Westmead Hospital will mark International Midwives Day 2017 (May 5) by celebrating a group of midwives who have collectively worked more than 500 years at the facility.
The midwives have assisted thousands of mums bring bubs into the world.
Westmead Hospital’s midwifery nurse operations manager Julie Swain said midwives like Jenny Johansen had provided more than 30 years’ service.
“They are knowledgeable, empathetic and a little bit bossy at times, but all have hearts of gold,” she said.
“You could fill consecutive editions of midwifery textbooks with what these midwives know.”
Many things have changed since the first babies were born at Westmead in the late 1970’s: midwives no longer wear the classic white veil or little white cap and pregnant women no longer have their urine boiled to assess for pre-eclampsia.
Shaves and enemas before birth have been abandoned and technology, along with continuity models of care, have advanced the profession.
Many things though, have remained a constant through the years.
Virginia Walker said midwives had to listen to the pregnant mother and be guided by what she wants.
Colleen Potter, a midwife with more than 25 years’ experience, said basic nursing skills remained integral.
Midwife Catherine Boon said it was important to “not take yourself too seriously, use humour and be more light-hearted.”
For midwife Vicki Wilde-Shooter: “a midwife has to be there in the moment if they want to make a difference.”

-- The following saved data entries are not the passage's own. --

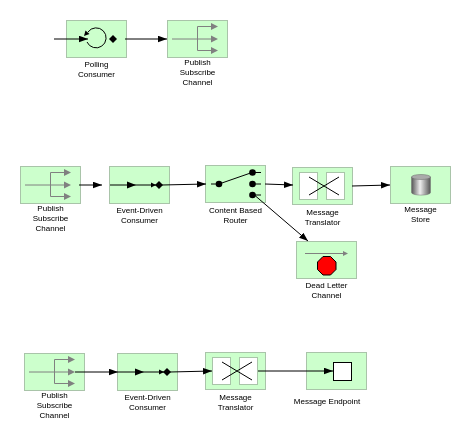
<!DOCTYPE html>
<html lang="en">
<head>
<meta charset="utf-8">
<title>Message routing diagram</title>
<style>
:root {
  --paper: #fff;
  --node: #cfc;
  --node-edge: #a9c4a9;
  --ink: #000;
  --muted: #808080;
  --stop: #f00;
}
* { box-sizing: border-box; }
html, body { margin: 0; background: var(--paper); }
.diagram {
  position: relative;
  width: 470px;
  height: 441px;
  overflow: hidden;
  background: var(--paper);
  color: var(--ink);
  font: 8px/10px "Liberation Sans", Arial, sans-serif;
}
.node {
  position: absolute;
  left: var(--x);
  top: var(--y);
  width: 59px;
  display: flex;
  flex-direction: column;
  align-items: center;
  gap: var(--gap, 3px);
  text-align: center;
  white-space: nowrap;
}
.icon {
  display: block;
  flex: none;
  width: 59px;
  height: 36px;
  background: var(--node);
  outline: 1px solid var(--node-edge);
  outline-offset: -0.5px;
}
.connectors { position: absolute; inset: 0; }
.line { fill: none; stroke: var(--ink); }
.line-muted { fill: none; stroke: var(--muted); }
.solid { fill: var(--ink); }
.solid-muted { fill: var(--muted); }
.sheet { fill: var(--paper); stroke: var(--node-edge); }
.box { fill: var(--paper); stroke: var(--ink); }
.stop { fill: var(--stop); stroke: var(--ink); }
</style>
</head>
<body>
<svg width="0" height="0" style="position:absolute" aria-hidden="true">
  <defs>
    <linearGradient id="metal">
      <stop offset="0" stop-color="#555"/>
      <stop offset=".45" stop-color="#eee"/>
      <stop offset="1" stop-color="#555"/>
    </linearGradient>
    <marker id="arrowhead" markerUnits="userSpaceOnUse" markerWidth="9" markerHeight="7" refX="9" refY="3.5" orient="auto">
      <polygon class="solid" points="0,0.2 9,3.5 0,6.8"/>
    </marker>
    <polygon id="branch-head" class="solid-muted" points="0,-3.5 7,0 0,3.5"/>
    <polygon id="diamond" class="solid" points="0,-4 4,0 0,4 -4,0"/>
    <symbol id="polling-consumer" viewBox="0 0 59 36">
      <path class="line" d="M20 21A10 10 0 1 0 21 11"/>
      <polygon class="solid" points="17,15 18.5,9.5 22.5,13"/>
      <use href="#diamond" x="46" y="18"/>
    </symbol>
    <symbol id="publish-subscribe" viewBox="0 0 59 36">
      <path class="line-muted" d="M4 18H44M44 5.5H29.5V29.5H44"/>
      <use href="#branch-head" x="43" y="5.5"/>
      <use href="#branch-head" x="43" y="18"/>
      <use href="#branch-head" x="43" y="29.5"/>
    </symbol>
    <symbol id="event-consumer" viewBox="0 0 59 36">
      <path class="line" d="M0 18H46"/>
      <polygon class="solid" points="17,14.5 26,18 17,21.5"/>
      <polygon class="solid" points="41,15.5 46,18 41,20.5"/>
      <use href="#diamond" x="49" y="18"/>
    </symbol>
    <symbol id="content-router" viewBox="0 0 59 36">
      <path class="line" d="M5 18H13L46 6.5M46 6.5H55M46 18H55M46 29H55"/>
      <circle class="solid" cx="13" cy="18" r="3.3"/>
      <circle class="solid" cx="46.5" cy="6.5" r="3.3"/>
      <circle class="solid" cx="46.5" cy="18" r="3.3"/>
      <circle class="solid" cx="46.5" cy="29" r="3.3"/>
    </symbol>
    <symbol id="translator" viewBox="0 0 59 36">
      <rect class="sheet" x="6.5" y="4.5" width="18" height="27"/>
      <rect class="sheet" x="33.5" y="4.5" width="18" height="27"/>
      <path class="line" d="M16 9L46 27M16 27L46 9"/>
    </symbol>
    <symbol id="store" viewBox="0 0 59 36">
      <path d="M20.500 10V25.500C20.500 29 39.500 29 39.500 25.500V10Z" fill="url(#metal)" stroke="#777" stroke-width=".5"/>
      <ellipse cx="30" cy="10" rx="9.500" ry="2.500" fill="#aaa" stroke="#666" stroke-width=".5"/>
    </symbol>
    <symbol id="dead-letter" viewBox="0 0 59 36">
      <path class="line-muted" d="M8 11.500H47"/>
      <polygon class="solid-muted" points="46,9 51,11.500 46,14"/>
      <polygon class="stop" points="26,14.500 33.500,14.500 39,20 39,27.500 33.500,33 26,33 20.500,27.500 20.500,20"/>
    </symbol>
    <symbol id="endpoint" viewBox="0 0 59 36">
      <rect class="box" x="26.500" y="9.500" width="18" height="18"/>
    </symbol>
  </defs>
</svg>

<main class="diagram">
  <div class="node" style="--x:67px;--y:21px">
    <svg class="icon" aria-hidden="true"><use href="#polling-consumer"/></svg>
    <span>Polling<br>Consumer</span>
  </div>
  <div class="node" style="--x:168px;--y:21px;--gap:1px">
    <svg class="icon" aria-hidden="true"><use href="#publish-subscribe"/></svg>
    <span>Publish<br>Subscribe<br>Channel</span>
  </div>

  <div class="node" style="--x:21px;--y:167px;--gap:1px">
    <svg class="icon" aria-hidden="true"><use href="#publish-subscribe"/></svg>
    <span>Publish<br>Subscribe<br>Channel</span>
  </div>
  <div class="node" style="--x:110px;--y:167px">
    <svg class="icon" aria-hidden="true"><use href="#event-consumer"/></svg>
    <span>Event-Driven<br>Consumer</span>
  </div>
  <div class="node" style="--x:206px;--y:166px;--gap:4px">
    <svg class="icon" aria-hidden="true"><use href="#content-router"/></svg>
    <span>Content Based<br>Router</span>
  </div>
  <div class="node" style="--x:293px;--y:168px;--gap:4px">
    <svg class="icon" aria-hidden="true"><use href="#translator"/></svg>
    <span>Message<br>Translator</span>
  </div>
  <div class="node" style="--x:391px;--y:167px;--gap:2px">
    <svg class="icon" aria-hidden="true"><use href="#store"/></svg>
    <span>Message<br>Store</span>
  </div>
  <div class="node" style="--x:297px;--y:242px">
    <svg class="icon" aria-hidden="true"><use href="#dead-letter"/></svg>
    <span>Dead Letter<br>Channel</span>
  </div>

  <div class="node" style="--x:25px;--y:354px;--gap:1px">
    <svg class="icon" aria-hidden="true"><use href="#publish-subscribe"/></svg>
    <span>Publish<br>Subscribe<br>Channel</span>
  </div>
  <div class="node" style="--x:118px;--y:354px">
    <svg class="icon" aria-hidden="true"><use href="#event-consumer"/></svg>
    <span>Event-Driven<br>Consumer</span>
  </div>
  <div class="node" style="--x:206px;--y:353px;--gap:4px">
    <svg class="icon" aria-hidden="true"><use href="#translator"/></svg>
    <span>Message<br>Translator</span>
  </div>
  <div class="node" style="--x:307px;--y:353px;--gap:8px">
    <svg class="icon" aria-hidden="true"><use href="#endpoint"/></svg>
    <span style="margin-left:-20px;margin-right:-1px">Message Endpoint</span>
  </div>

  <svg class="connectors" width="470" height="441" viewBox="0 0 470 441" aria-hidden="true">
    <g class="line" marker-end="url(#arrowhead)">
      <path d="M54 39H88" marker-end="url(#arrowhead)"/>
      <path d="M125 39H167" marker-end="url(#arrowhead)"/>
      <path d="M79 185H102" marker-end="url(#arrowhead)"/>
      <path d="M162 185L206 184" marker-end="url(#arrowhead)"/>
      <path d="M265 184L293 185" marker-end="url(#arrowhead)"/>
      <path d="M352 186L390 185" marker-end="url(#arrowhead)"/>
      <path d="M252 193L308 241" marker-end="url(#arrowhead)"/>
      <path d="M75 372H118" marker-end="url(#arrowhead)"/>
      <path d="M170 372L212 371" marker-end="url(#arrowhead)"/>
      <path d="M258 371H333" marker-end="url(#arrowhead)"/>
    </g>
  </svg>
</main>
</body>
</html>
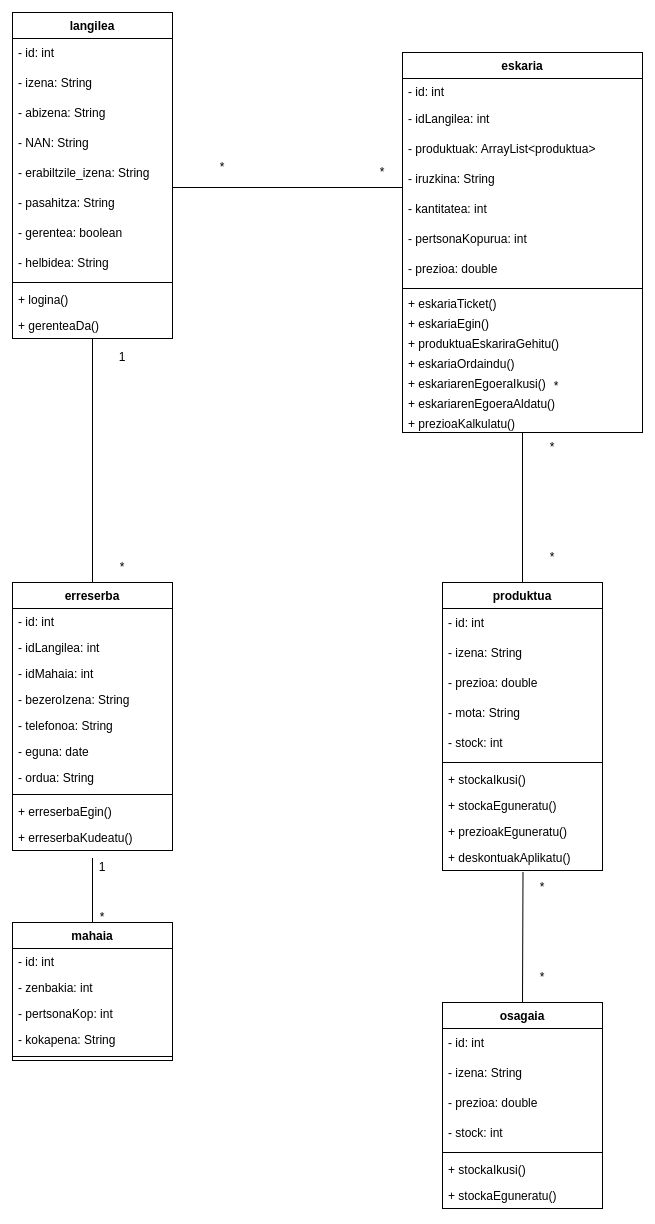
<!DOCTYPE html>
<html lang="eu">
<head>
<meta charset="utf-8">
<title>Klase diagrama</title>
<style>
:root { --ink: #000; --paper: #fff; }
* { box-sizing: border-box; margin: 0; padding: 0; }
body { width: 655px; height: 1224px; overflow: hidden; background: var(--paper); }
.diagram {
  position: relative; width: 655px; height: 1224px; overflow: hidden;
  background: var(--paper); color: var(--ink);
  font: 12px/14px "Liberation Sans", Arial, sans-serif;
}
.links { position: absolute; left: 0; top: 0; stroke: var(--ink); stroke-width: 1; }
.class {
  position: absolute; display: flex; flex-direction: column;
  width: 161px; border: 1px solid var(--ink); background: var(--paper);
}
.class h2 {
  flex: none; height: 26px; border-bottom: 1px solid var(--ink); padding-right: 1px;
  font-size: 12px; line-height: 26px; text-align: center;
}
.class ul { display: flex; flex-direction: column; list-style: none; padding-left: 5px; white-space: nowrap; }
.attributes { flex: none; border-bottom: 1px solid var(--ink); padding-top: 7px; gap: 16px; }
.methods { padding-top: 10px; gap: 12px; }
.compact .attributes { padding-top: 6px; gap: 12px; }

.langilea { left: 12px; top: 12px; height: 327px; }
.langilea .attributes { height: 244px; }
.eskaria { left: 402px; top: 52px; width: 241px; height: 381px; }
.eskaria .attributes { height: 210px; padding-top: 6px; }
.eskaria .attributes li:first-child { margin-bottom: -3px; }
.eskaria .methods { padding-top: 8px; gap: 6px; }
.erreserba { left: 12px; top: 582px; height: 269px; }
.erreserba .attributes { height: 186px; }
.mahaia { left: 12px; top: 922px; height: 139px; }
.mahaia .attributes { height: 108px; }
.produktua { left: 442px; top: 582px; height: 289px; }
.produktua .attributes { height: 154px; }
.osagaia { left: 442px; top: 1002px; height: 207px; }
.osagaia .attributes { height: 124px; }

.count { position: absolute; left: var(--x); top: var(--y); width: 20px; margin: -7px 0 0 -10px; text-align: center; }
</style>
</head>
<body>
<main class="diagram">
  <svg class="links" width="655" height="1224" viewBox="0 0 655 1224" aria-hidden="true">
    <line x1="172" y1="187.5" x2="403" y2="187.5"/>
    <line x1="92.5" y1="338" x2="92.5" y2="583"/>
    <line x1="522.5" y1="432" x2="522.5" y2="583"/>
    <line x1="92.5" y1="858" x2="92.5" y2="923"/>
    <line x1="523" y1="872" x2="522.5" y2="1003"/>
  </svg>

  <section class="class langilea">
    <h2>langilea</h2>
    <ul class="attributes">
      <li>- id: int</li>
      <li>- izena: String</li>
      <li>- abizena: String</li>
      <li>- NAN: String</li>
      <li>- erabiltzile_izena: String</li>
      <li>- pasahitza: String</li>
      <li>- gerentea: boolean</li>
      <li>- helbidea: String</li>
    </ul>
    <ul class="methods">
      <li>+ logina()</li>
      <li>+ gerenteaDa()</li>
    </ul>
  </section>

  <section class="class eskaria">
    <h2>eskaria</h2>
    <ul class="attributes">
      <li>- id: int</li>
      <li>- idLangilea: int</li>
      <li>- produktuak: ArrayList&lt;produktua&gt;</li>
      <li>- iruzkina: String</li>
      <li>- kantitatea: int</li>
      <li>- pertsonaKopurua: int</li>
      <li>- prezioa: double</li>
    </ul>
    <ul class="methods">
      <li>+ eskariaTicket()</li>
      <li>+ eskariaEgin()</li>
      <li>+ produktuaEskariraGehitu()</li>
      <li>+ eskariaOrdaindu()</li>
      <li>+ eskariarenEgoeraIkusi()</li>
      <li>+ eskariarenEgoeraAldatu()</li>
      <li>+ prezioaKalkulatu()</li>
    </ul>
  </section>

  <section class="class compact erreserba">
    <h2>erreserba</h2>
    <ul class="attributes">
      <li>- id: int</li>
      <li>- idLangilea: int</li>
      <li>- idMahaia: int</li>
      <li>- bezeroIzena: String</li>
      <li>- telefonoa: String</li>
      <li>- eguna: date</li>
      <li>- ordua: String</li>
    </ul>
    <ul class="methods">
      <li>+ erreserbaEgin()</li>
      <li>+ erreserbaKudeatu()</li>
    </ul>
  </section>

  <section class="class compact mahaia">
    <h2>mahaia</h2>
    <ul class="attributes">
      <li>- id: int</li>
      <li>- zenbakia: int</li>
      <li>- pertsonaKop: int</li>
      <li>- kokapena: String</li>
    </ul>
  </section>

  <section class="class produktua">
    <h2>produktua</h2>
    <ul class="attributes">
      <li>- id: int</li>
      <li>- izena: String</li>
      <li>- prezioa: double</li>
      <li>- mota: String</li>
      <li>- stock: int</li>
    </ul>
    <ul class="methods">
      <li>+ stockaIkusi()</li>
      <li>+ stockaEguneratu()</li>
      <li>+ prezioakEguneratu()</li>
      <li>+ deskontuakAplikatu()</li>
    </ul>
  </section>

  <section class="class osagaia">
    <h2>osagaia</h2>
    <ul class="attributes">
      <li>- id: int</li>
      <li>- izena: String</li>
      <li>- prezioa: double</li>
      <li>- stock: int</li>
    </ul>
    <ul class="methods">
      <li>+ stockaIkusi()</li>
      <li>+ stockaEguneratu()</li>
    </ul>
  </section>

  <span class="count" style="--x:222px;--y:167px">*</span>
  <span class="count" style="--x:382px;--y:172px">*</span>
  <span class="count" style="--x:122px;--y:357px">1</span>
  <span class="count" style="--x:122px;--y:567px">*</span>
  <span class="count" style="--x:556px;--y:386px">*</span>
  <span class="count" style="--x:552px;--y:447px">*</span>
  <span class="count" style="--x:552px;--y:557px">*</span>
  <span class="count" style="--x:102px;--y:867px">1</span>
  <span class="count" style="--x:102px;--y:917px">*</span>
  <span class="count" style="--x:542px;--y:887px">*</span>
  <span class="count" style="--x:542px;--y:977px">*</span>
</main>
</body>
</html>
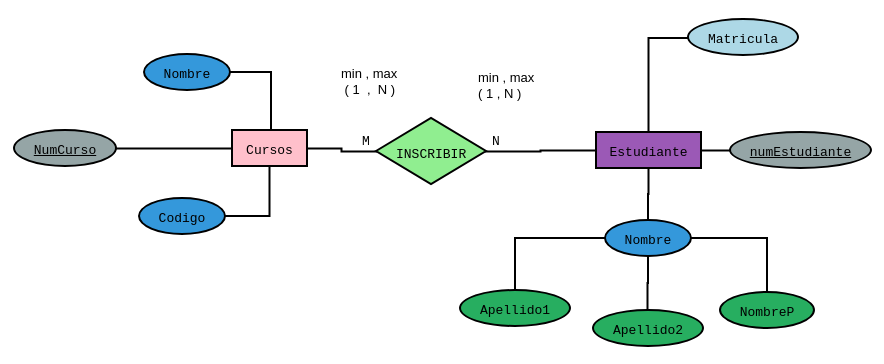
<!DOCTYPE html>
<html lang="es">
<head>
<meta charset="utf-8">
<title>Diagrama entidad-relación: Cursos y Estudiante</title>
<style>
  :root {
    --ink: #000;
    --paper: #fff;
    --course: #ffc0cb;
    --student: #9b59b6;
    --relation: #90ee90;
    --attribute: #3498db;
    --key: #95a5a6;
    --enrolment: #add8e6;
    --part: #27ae60;
  }
  * { box-sizing: border-box; }
  body { margin: 0; background: var(--paper); }
  .diagram {
    position: relative;
    width: 884px;
    height: 364px;
    overflow: hidden;
    background: var(--paper);
    color: var(--ink);
    font: 13px/16px "Liberation Mono", monospace;
  }
  .connectors { position: absolute; inset: 0; fill: none; stroke: var(--ink); stroke-width: 2; }
  .connectors .relationship { fill: var(--relation); }
  .node {
    position: absolute;
    left: var(--x);
    top: var(--y);
    width: var(--w);
    height: 38px;
    display: flex;
    align-items: center;
    justify-content: center;
    padding-top: 5px;
    border: 2px solid var(--ink);
    white-space: nowrap;
  }
  .attribute { border-radius: 50%; background: var(--attribute); }
  .key { background: var(--key); text-decoration: underline; }
  .enrolment { background: var(--enrolment); }
  .part { background: var(--part); }
  .course { background: var(--course); }
  .student { background: var(--student); }
  .label { position: absolute; left: var(--x); top: var(--y); white-space: pre; }
  .range { font-family: "Liberation Sans", sans-serif; }
</style>
</head>
<body>
<main class="diagram">
  <svg class="connectors" width="884" height="364" viewBox="0 0 884 364" aria-hidden="true">
    <path d="M230 72H271V131"/>
    <path d="M115 148.500H233"/>
    <path d="M224 216H269.500V166"/>
    <path d="M306 148.500H341.500V151.500H377"/>
    <path d="M485 151.500H540.500V150.500H597"/>
    <path d="M689 38H648.500V133"/>
    <path d="M700 150.500H730"/>
    <path d="M648.500 168V194H648V221"/>
    <path d="M606 238H515V291"/>
    <path d="M690 238H767V293"/>
    <path d="M648 255V283H647.500V311"/>
    <polygon class="relationship" points="376,151 431,118 486,151 431,184"/>
  </svg>

  <div class="node attribute" style="--x:143px;--y:53px;--w:88px">Nombre</div>
  <div class="node attribute key" style="--x:13px;--y:129px;--w:104px">NumCurso</div>
  <div class="node attribute" style="--x:138px;--y:197px;--w:88px">Codigo</div>
  <div class="node course" style="--x:231px;--y:129px;--w:77px">Cursos</div>

  <div class="label range" style="--x:341px;--y:66px">min , max
 ( 1  ,  N )</div>
  <div class="label range" style="--x:478px;--y:70px">min , max
( 1 , N )</div>
  <div class="label" style="--x:362px;--y:134px">M</div>
  <div class="label" style="--x:396px;--y:147px">INSCRIBIR</div>
  <div class="label" style="--x:492px;--y:134px">N</div>

  <div class="node student" style="--x:595px;--y:131px;--w:107px">Estudiante</div>
  <div class="node attribute enrolment" style="--x:687px;--y:18px;--w:112px">Matricula</div>
  <div class="node attribute key" style="--x:729px;--y:131px;--w:143px">numEstudiante</div>
  <div class="node attribute" style="--x:604px;--y:219px;--w:88px">Nombre</div>
  <div class="node attribute part" style="--x:459px;--y:289px;--w:112px">Apellido1</div>
  <div class="node attribute part" style="--x:592px;--y:309px;--w:112px">Apellido2</div>
  <div class="node attribute part" style="--x:719px;--y:291px;--w:96px">NombreP</div>
</main>
</body>
</html>
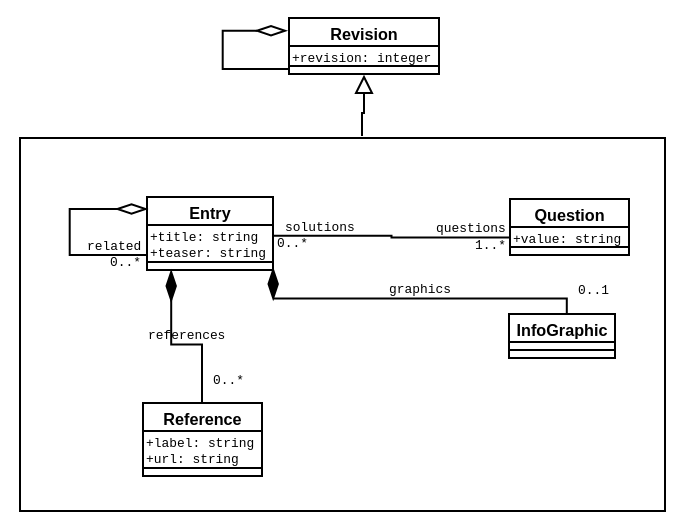
<!DOCTYPE html>
<html lang="en">
<head>
<meta charset="utf-8">
<title>Revision class diagram</title>
<style>
:root {
  --ink: #000;
  --paper: #fff;
  --stroke: 2px solid var(--ink);
}
* { box-sizing: border-box; margin: 0; padding: 0; }
html, body { width: 684px; height: 524px; overflow: hidden; background: var(--paper); }
.diagram {
  position: relative;
  width: 684px;
  height: 524px;
  color: var(--ink);
  font: 12.9px/16px "Liberation Mono", monospace;
}
.package { position: absolute; left: 19px; top: 137px; width: 647px; height: 375px; border: var(--stroke); }
.class { position: absolute; display: flex; flex-direction: column; border: var(--stroke); background: var(--paper); }
.class h2 { height: 26px; font: bold 16.2px/30px "Liberation Sans", sans-serif; text-align: center; white-space: nowrap; }
.attributes { height: 20px; padding: 4px 0 0 2px; border-top: var(--stroke); list-style: none; white-space: nowrap; }
.attributes.two { height: 37px; }
.attributes.none { height: 8px; }
.operations { height: 8px; border-top: var(--stroke); }
.revision { left: 288px; top: 17px; width: 152px; }
.entry { left: 146px; top: 196px; width: 128px; }
.question { left: 509px; top: 198px; width: 121px; }
.infographic { left: 508px; top: 313px; width: 108px; }
.reference { left: 142px; top: 402px; width: 121px; }
.connectors { position: absolute; left: 0; top: 0; fill: none; stroke: var(--ink); stroke-width: 2; }
.connectors .hollow { fill: var(--paper); }
.connectors .solid { fill: var(--ink); }
.label { position: absolute; white-space: nowrap; }
</style>
</head>
<body>
<main class="diagram">
  <div class="package"></div>

  <section class="class revision">
    <h2>Revision</h2>
    <ul class="attributes"><li>+revision: integer</li></ul>
    <div class="operations"></div>
  </section>
  <section class="class entry">
    <h2>Entry</h2>
    <ul class="attributes two"><li>+title: string</li><li>+teaser: string</li></ul>
    <div class="operations"></div>
  </section>
  <section class="class question">
    <h2>Question</h2>
    <ul class="attributes"><li>+value: string</li></ul>
    <div class="operations"></div>
  </section>
  <section class="class infographic">
    <h2>InfoGraphic</h2>
    <div class="attributes none"></div>
    <div class="operations"></div>
  </section>
  <section class="class reference">
    <h2>Reference</h2>
    <ul class="attributes two"><li>+label: string</li><li>+url: string</li></ul>
    <div class="operations"></div>
  </section>

  <svg class="connectors" width="684" height="524" viewBox="0 0 684 524" aria-hidden="true">
    <defs>
      <path id="diamond-wide" d="M0 0L14 -4.7L28 0L14 4.7Z"/>
      <path id="diamond-tall" d="M0 0L4.7 14L0 28L-4.7 14Z"/>
    </defs>
    <g id="revision-self">
      <path d="M257 30.7H222.7V69H288"/>
      <use href="#diamond-wide" class="hollow" x="257" y="30.7"/>
    </g>
    <g id="generalization">
      <path d="M364 93V113H362V136"/>
      <polygon class="hollow" points="364,77 372,93 356,93"/>
    </g>
    <g id="entry-related">
      <path d="M118 209H69.7V255H146"/>
      <use href="#diamond-wide" class="hollow" x="117.5" y="209"/>
    </g>
    <path id="entry-question" d="M274 235.7H391.5V237.5H509"/>
    <g id="entry-infographic">
      <path d="M273.2 298.4H566.8V313"/>
      <use href="#diamond-tall" class="solid" x="273.2" y="270"/>
    </g>
    <g id="entry-reference">
      <path d="M171.2 299V344.6H202V403"/>
      <use href="#diamond-tall" class="solid" x="171.2" y="272"/>
    </g>
  </svg>

  <span class="label" style="left:87px;top:239px">related</span>
  <span class="label" style="left:110px;top:255px">0..*</span>
  <span class="label" style="left:285px;top:220px">solutions</span>
  <span class="label" style="left:277px;top:236px">0..*</span>
  <span class="label" style="left:436px;top:221px">questions</span>
  <span class="label" style="left:475px;top:238px">1..*</span>
  <span class="label" style="left:389px;top:282px">graphics</span>
  <span class="label" style="left:578px;top:283px">0..1</span>
  <span class="label" style="left:148px;top:328px">references</span>
  <span class="label" style="left:213px;top:373px">0..*</span>
</main>
</body>
</html>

Westmead Hospital congratulates and commends all its midwives for their dedication and commitment.